Balance is one of the most fundamental concepts in health and wellness. It is a major component of pretty much any medical or philosophical tradition you could name and has been one of the most important aspects of my own career as well. If you break it down, almost every one of the clients I’ve worked with in the past 30 years has been out of balance in some way, because just about any problem you could ever have involves some form of imbalance. But even though the core idea is extremely simple, life tends to create complications—and simple isn’t the same as easy.
I once worked with a woman who was a vegan and a vegetarian—this was back when I was just starting out in private practice. She’d come to me primarily for help with her negative thoughts and emotions, but the one thing that really made her light up was talking about her diet. She’d been watching every bite she ate for the last twenty years and swore by it. So I tested her with a method I’ve used throughout my career, and immediately wished I hadn’t.
What I got from my testing was that she needed to eat a nice juicy hamburger. As soon as I got that I thought “Oh, man. If I tell her that, she’s never going to speak to me again.” I thought about just forgetting it and moving on, but that wouldn’t have been honest. This woman had come to me for help, what kind of doctor would I be if I held something back?
I told her. It went about how I expected it to. She sat there in stunned silence for about a full minute and then walked out without a word. I thought I’d seen the last of her, but a few days later she called me. She said that even though she was furious with me for suggesting that, she had eventually decided that I was genuinely trying to help her and started to wonder why it was such a big deal for her to make an exception just once. Bottom line: she took my advice and told me afterward that she hadn’t felt so good in years.
The interesting thing is that a lot of people would say that her way is the more balanced. Maybe not veganism in particular, but being careful and deliberate about what you eat. Now, there can certainly be great value in that. I’m not trying to discourage anyone from practicing an intentional diet. My point is that sticking 100 percent to a particular pattern regardless of circumstances is not balance. Think about how you keep your physical balance as you move around every day. If a strong wind is blowing or the ground is uneven, you will have to shift your weight. You have to move in different ways to keep your balance centered. So even though balance is meant to create stability in our lives, being too rigid eventually creates its own set of problems.
It may sound contradictory, but I think one of the primary purposes of balance is to create freedom, not restrictions. All the word really means is bringing all the different parts of your life into harmony—in other words, getting your life in good working order. If you were to think of a car, for example, then it should be obvious that it will get you around much easier once all the parts are working together properly and you’ve learned to shift gears without grinding them. Our lives are no different.

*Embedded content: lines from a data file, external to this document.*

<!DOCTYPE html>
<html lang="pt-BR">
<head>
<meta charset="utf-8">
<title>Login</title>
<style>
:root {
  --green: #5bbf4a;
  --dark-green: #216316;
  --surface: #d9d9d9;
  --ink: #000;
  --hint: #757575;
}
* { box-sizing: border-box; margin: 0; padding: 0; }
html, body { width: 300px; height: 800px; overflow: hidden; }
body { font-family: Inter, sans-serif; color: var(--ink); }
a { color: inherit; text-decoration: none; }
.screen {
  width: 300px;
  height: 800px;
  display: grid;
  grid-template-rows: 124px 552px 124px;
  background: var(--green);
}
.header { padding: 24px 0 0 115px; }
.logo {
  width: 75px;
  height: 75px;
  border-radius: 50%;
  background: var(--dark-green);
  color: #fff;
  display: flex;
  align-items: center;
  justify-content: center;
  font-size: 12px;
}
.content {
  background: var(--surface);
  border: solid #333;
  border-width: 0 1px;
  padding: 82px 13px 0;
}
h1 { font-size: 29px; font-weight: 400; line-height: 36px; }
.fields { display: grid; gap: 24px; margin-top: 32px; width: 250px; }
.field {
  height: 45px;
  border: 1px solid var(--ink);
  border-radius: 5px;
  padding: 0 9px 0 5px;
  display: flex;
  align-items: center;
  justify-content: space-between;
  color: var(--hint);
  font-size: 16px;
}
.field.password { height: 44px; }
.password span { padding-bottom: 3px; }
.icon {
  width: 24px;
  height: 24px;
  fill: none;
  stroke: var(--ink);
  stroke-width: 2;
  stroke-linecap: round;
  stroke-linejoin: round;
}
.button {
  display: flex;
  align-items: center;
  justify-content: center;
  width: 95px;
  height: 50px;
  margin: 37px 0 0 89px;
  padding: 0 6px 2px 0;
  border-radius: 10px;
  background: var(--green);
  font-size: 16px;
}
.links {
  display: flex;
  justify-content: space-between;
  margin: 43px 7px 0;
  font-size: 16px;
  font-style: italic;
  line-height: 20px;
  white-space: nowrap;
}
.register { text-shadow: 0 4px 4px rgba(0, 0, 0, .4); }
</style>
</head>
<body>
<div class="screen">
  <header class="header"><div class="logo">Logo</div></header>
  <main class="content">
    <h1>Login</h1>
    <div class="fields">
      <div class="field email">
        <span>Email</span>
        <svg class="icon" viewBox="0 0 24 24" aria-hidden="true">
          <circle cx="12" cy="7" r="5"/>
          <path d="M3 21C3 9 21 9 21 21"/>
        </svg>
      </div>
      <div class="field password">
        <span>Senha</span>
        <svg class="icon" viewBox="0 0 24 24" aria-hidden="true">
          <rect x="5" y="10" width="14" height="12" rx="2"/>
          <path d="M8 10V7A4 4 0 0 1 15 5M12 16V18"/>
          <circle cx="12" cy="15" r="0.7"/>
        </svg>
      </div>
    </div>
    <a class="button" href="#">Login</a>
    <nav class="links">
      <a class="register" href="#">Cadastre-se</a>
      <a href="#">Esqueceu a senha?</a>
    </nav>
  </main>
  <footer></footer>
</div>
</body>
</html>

All of the restrictions imposed on us by ourselves and others only feel like restrictions until we understand how they work for us, and how to fit them together into a healthy life. Once you do that, it’s like learning to walk—and suddenly you can go places and do things you could hardly have imagined before.
Have a blessed, wonderful day!